→ **DATASET**
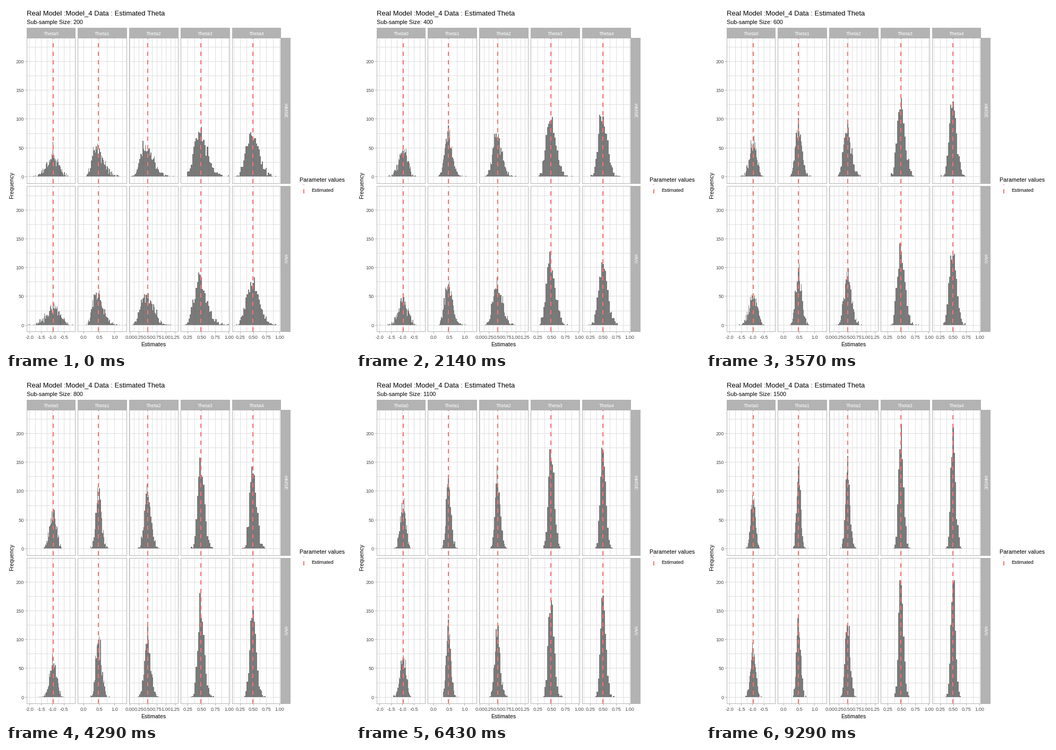
A matplotlib script for the animation above (10000 ms loop, 648x648 px).

```python
import numpy as np
import matplotlib.pyplot as plt
from matplotlib.animation import FuncAnimation
from matplotlib.collections import PolyCollection
from matplotlib.patches import Rectangle

W = 648
DPI = 100
SIZES = range(200, 1501, 100)
LOOP = 10000
BIN = 0.0225          # histogram bin width
DRAWS = 1000          # estimates per histogram
Y_SCALE = 1.084       # pixels per count

GRID, FRAME, TICK_TEXT = "#DEDEDE", "#B3B3B3", "#4D4D4D"
BAR, RED = "#595959", "#F8766D"

# Standard normal draws for every size, row and column, fixed once.
rng = np.random.default_rng(7)
NORMALS = rng.standard_normal((len(SIZES), 2, 5, DRAWS))

plt.rcParams["font.family"] = "Liberation Sans"
fig = plt.figure(figsize=(W / DPI, W / DPI), dpi=DPI, facecolor="white")
ax = fig.add_axes([0, 0, 1, 1])
ax.set_xlim(0, W)
ax.set_ylim(W, 0)
ax.axis("off")

# zero: pixel of value 0, unit: pixels per 1, spread: sd * sqrt(n) per row
PANELS = [
    dict(x0=39, x1=130, zero=131.3, unit=43.4, step=0.5, ticks=(-4, -1),
         dec=1, line=88, mean=-0.985, spread=(3.9, 4.25), skew=-0.04),
    dict(x0=135, x1=227, zero=146.4, unit=58.5, step=0.5, ticks=(0, 2),
         dec=1, line=173, mean=0.485, spread=(2.55, 2.5), skew=0.09),
    dict(x0=232, x1=324, zero=233.3, unit=68.3, step=0.25, ticks=(0, 5),
         dec=2, line=266, mean=0.495, spread=(2.5, 2.55), skew=0.09),
    dict(x0=329, x1=421, zero=317.0, unit=102.8, step=0.25, ticks=(1, 4),
         dec=2, line=366, mean=0.495, spread=(1.72, 1.7), skew=0.10),
    dict(x0=426, x1=517, zero=416.7, unit=98.7, step=0.25, ticks=(1, 4),
         dec=2, line=464, mean=0.495, spread=(1.72, 1.68), skew=0.08),
]
# top, bottom, pixel of zero count, name
ROWS = [(60, 334, 321.4, "mMSE"), (339, 613, 601.1, "mVc")]


def box(x0, y0, x1, y1, color, z=1):
    ax.add_patch(Rectangle((x0, y0), x1 - x0, y1 - y0, facecolor=color,
                           linewidth=0, antialiased=False, zorder=z))


def label(x, y, s, px, color="black", ha="left", **kw):
    kw.setdefault("va", "baseline")
    return ax.text(x, y, s, fontsize=px * 72 / DPI, color=color, ha=ha,
                   zorder=6, **kw)


def dashes(x, top, bottom):
    y = bottom
    while y > top:
        box(x, max(y - 8, top), x + 2, y, RED, z=4)
        y -= 16


def draw_panel(p, top, bottom, base):
    x0, x1 = p["x0"], p["x1"]
    for k in range(-20, 21):
        x = int(p["zero"] + k * p["step"] / 2 * p["unit"])
        if x0 < x < x1:
            box(x, top, x + 1, bottom, GRID)
    for v in range(0, 226, 25):
        y = int(base - v * Y_SCALE)
        box(x0, y, x1, y + 1, GRID)
    dashes(p["line"], top, bottom)
    box(x0, top, x0 + 1, bottom + 1, FRAME, 5)
    box(x1, top, x1 + 1, bottom + 1, FRAME, 5)
    box(x0, top, x1 + 1, top + 1, FRAME, 5)
    box(x0, bottom, x1 + 1, bottom + 1, FRAME, 5)


def draw_static():
    label(39, 17, "Real Model :Model_4 Data : Estimated Theta", 13.05)
    for i, p in enumerate(PANELS):
        box(p["x0"], 41, p["x1"] + 1, 61, FRAME)
        label((p["x0"] + p["x1"] + 1) / 2, 55, f"Theta{i}", 9.1, "white",
              "center")
        for top, bottom, base, _ in ROWS:
            draw_panel(p, top, bottom, base)
        first, last = p["ticks"]
        for k in range(first, last + 1):
            v = k * p["step"]
            x = p["zero"] + v * p["unit"]
            box(int(x), 614, int(x) + 1, 617, FRAME)
            label(x, 627, f"{v:.{p['dec']}f}", 9.1, TICK_TEXT, "center")
    for top, bottom, base, name in ROWS:
        box(518, top, 536, bottom + 1, FRAME)
        label(525.5, (top + bottom) / 2, name, 9.3, "white", "center",
              va="center", rotation=270)
        for v in range(0, 201, 50):
            y = int(base - v * Y_SCALE)
            box(36, y, 39, y + 1, FRAME)
            label(34, y + 4, str(v), 9.1, TICK_TEXT, "right")
    label(278, 641, "Estimates", 10.6, ha="center")
    label(11.5, 338, "Frequency", 10.6, ha="center", va="center", rotation=90)
    label(553, 331, "Parameter values", 10.75)
    dashes(560, 336, 353)
    label(575, 350, "Estimated", 9.4)


def bars(i, row, col):
    """Rectangles of one histogram of estimates at step i."""
    p, n, z = PANELS[col], SIZES[i], NORMALS[i, row, col]
    skew = p["skew"] * np.sqrt(200 / n)
    est = p["mean"] + p["spread"][row] / np.sqrt(n) * (z + skew * (z * z - 1))
    bins, counts = np.unique(np.round(est / BIN), return_counts=True)
    base = ROWS[row][2]
    floor = int(base)
    out = []
    for b, c in zip(bins, counts):
        left = round(p["zero"] + (b - 0.5) * BIN * p["unit"])
        right = round(p["zero"] + (b + 0.5) * BIN * p["unit"])
        right = max(right, left + 1)
        if left <= p["x0"] or right > p["x1"]:
            continue
        y = min(round(base - c * Y_SCALE), floor - 1)
        out.append([(left, floor), (left, y), (right, y), (right, floor)])
    return out


draw_static()
subtitle = label(39, 34, "", 10.75)
hist = PolyCollection([], facecolors=BAR, alpha=0.8, linewidths=0,
                      antialiaseds=False, zorder=3)
ax.add_collection(hist, autolim=False)


def update(i):
    subtitle.set_text(f"Sub-sample Size: {SIZES[i]}")
    hist.set_verts([r for row in range(2) for col in range(5)
                    for r in bars(i, row, col)])
    return hist, subtitle


anim = FuncAnimation(fig, update, frames=len(SIZES),
                     interval=LOOP / len(SIZES), repeat=True, repeat_delay=0)
plt.show()
```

→ **ABOUT THIS EXERCISE**
With the images omitted, return the full material exactly.

→ **EXERCISE OUTPUT**
A matplotlib script for the animation above (10000 ms loop, 648x648 px).

```python
import numpy as np
import matplotlib.pyplot as plt
from matplotlib.animation import FuncAnimation
from matplotlib.collections import PolyCollection
from matplotlib.patches import Rectangle

W = 648
DPI = 100
SIZES = range(200, 1501, 100)
LOOP = 10000
BIN = 0.0225          # histogram bin width
DRAWS = 1000          # estimates per histogram
Y_SCALE = 1.084       # pixels per count

GRID, FRAME, TICK_TEXT = "#DEDEDE", "#B3B3B3", "#4D4D4D"
BAR, RED = "#595959", "#F8766D"

# Standard normal draws for every size, row and column, fixed once.
rng = np.random.default_rng(7)
NORMALS = rng.standard_normal((len(SIZES), 2, 5, DRAWS))

plt.rcParams["font.family"] = "Liberation Sans"
fig = plt.figure(figsize=(W / DPI, W / DPI), dpi=DPI, facecolor="white")
ax = fig.add_axes([0, 0, 1, 1])
ax.set_xlim(0, W)
ax.set_ylim(W, 0)
ax.axis("off")

# zero: pixel of value 0, unit: pixels per 1, spread: sd * sqrt(n) per row
PANELS = [
    dict(x0=39, x1=130, zero=131.3, unit=43.4, step=0.5, ticks=(-4, -1),
         dec=1, line=88, mean=-0.985, spread=(3.9, 4.25), skew=-0.04),
    dict(x0=135, x1=227, zero=146.4, unit=58.5, step=0.5, ticks=(0, 2),
         dec=1, line=173, mean=0.485, spread=(2.55, 2.5), skew=0.09),
    dict(x0=232, x1=324, zero=233.3, unit=68.3, step=0.25, ticks=(0, 5),
         dec=2, line=266, mean=0.495, spread=(2.5, 2.55), skew=0.09),
    dict(x0=329, x1=421, zero=317.0, unit=102.8, step=0.25, ticks=(1, 4),
         dec=2, line=366, mean=0.495, spread=(1.72, 1.7), skew=0.10),
    dict(x0=426, x1=517, zero=416.7, unit=98.7, step=0.25, ticks=(1, 4),
         dec=2, line=464, mean=0.495, spread=(1.72, 1.68), skew=0.08),
]
# top, bottom, pixel of zero count, name
ROWS = [(60, 334, 321.4, "mMSE"), (339, 613, 601.1, "mVc")]


def box(x0, y0, x1, y1, color, z=1):
    ax.add_patch(Rectangle((x0, y0), x1 - x0, y1 - y0, facecolor=color,
                           linewidth=0, antialiased=False, zorder=z))


def label(x, y, s, px, color="black", ha="left", **kw):
    kw.setdefault("va", "baseline")
    return ax.text(x, y, s, fontsize=px * 72 / DPI, color=color, ha=ha,
                   zorder=6, **kw)


def dashes(x, top, bottom):
    y = bottom
    while y > top:
        box(x, max(y - 8, top), x + 2, y, RED, z=4)
        y -= 16


def draw_panel(p, top, bottom, base):
    x0, x1 = p["x0"], p["x1"]
    for k in range(-20, 21):
        x = int(p["zero"] + k * p["step"] / 2 * p["unit"])
        if x0 < x < x1:
            box(x, top, x + 1, bottom, GRID)
    for v in range(0, 226, 25):
        y = int(base - v * Y_SCALE)
        box(x0, y, x1, y + 1, GRID)
    dashes(p["line"], top, bottom)
    box(x0, top, x0 + 1, bottom + 1, FRAME, 5)
    box(x1, top, x1 + 1, bottom + 1, FRAME, 5)
    box(x0, top, x1 + 1, top + 1, FRAME, 5)
    box(x0, bottom, x1 + 1, bottom + 1, FRAME, 5)


def draw_static():
    label(39, 17, "Real Model :Model_4 Data : Estimated Theta", 13.05)
    for i, p in enumerate(PANELS):
        box(p["x0"], 41, p["x1"] + 1, 61, FRAME)
        label((p["x0"] + p["x1"] + 1) / 2, 55, f"Theta{i}", 9.1, "white",
              "center")
        for top, bottom, base, _ in ROWS:
            draw_panel(p, top, bottom, base)
        first, last = p["ticks"]
        for k in range(first, last + 1):
            v = k * p["step"]
            x = p["zero"] + v * p["unit"]
            box(int(x), 614, int(x) + 1, 617, FRAME)
            label(x, 627, f"{v:.{p['dec']}f}", 9.1, TICK_TEXT, "center")
    for top, bottom, base, name in ROWS:
        box(518, top, 536, bottom + 1, FRAME)
        label(525.5, (top + bottom) / 2, name, 9.3, "white", "center",
              va="center", rotation=270)
        for v in range(0, 201, 50):
            y = int(base - v * Y_SCALE)
            box(36, y, 39, y + 1, FRAME)
            label(34, y + 4, str(v), 9.1, TICK_TEXT, "right")
    label(278, 641, "Estimates", 10.6, ha="center")
    label(11.5, 338, "Frequency", 10.6, ha="center", va="center", rotation=90)
    label(553, 331, "Parameter values", 10.75)
    dashes(560, 336, 353)
    label(575, 350, "Estimated", 9.4)


def bars(i, row, col):
    """Rectangles of one histogram of estimates at step i."""
    p, n, z = PANELS[col], SIZES[i], NORMALS[i, row, col]
    skew = p["skew"] * np.sqrt(200 / n)
    est = p["mean"] + p["spread"][row] / np.sqrt(n) * (z + skew * (z * z - 1))
    bins, counts = np.unique(np.round(est / BIN), return_counts=True)
    base = ROWS[row][2]
    floor = int(base)
    out = []
    for b, c in zip(bins, counts):
        left = round(p["zero"] + (b - 0.5) * BIN * p["unit"])
        right = round(p["zero"] + (b + 0.5) * BIN * p["unit"])
        right = max(right, left + 1)
        if left <= p["x0"] or right > p["x1"]:
            continue
        y = min(round(base - c * Y_SCALE), floor - 1)
        out.append([(left, floor), (left, y), (right, y), (right, floor)])
    return out


draw_static()
subtitle = label(39, 34, "", 10.75)
hist = PolyCollection([], facecolors=BAR, alpha=0.8, linewidths=0,
                      antialiaseds=False, zorder=3)
ax.add_collection(hist, autolim=False)


def update(i):
    subtitle.set_text(f"Sub-sample Size: {SIZES[i]}")
    hist.set_verts([r for row in range(2) for col in range(5)
                    for r in bars(i, row, col)])
    return hist, subtitle


anim = FuncAnimation(fig, update, frames=len(SIZES),
                     interval=LOOP / len(SIZES), repeat=True, repeat_delay=0)
plt.show()
```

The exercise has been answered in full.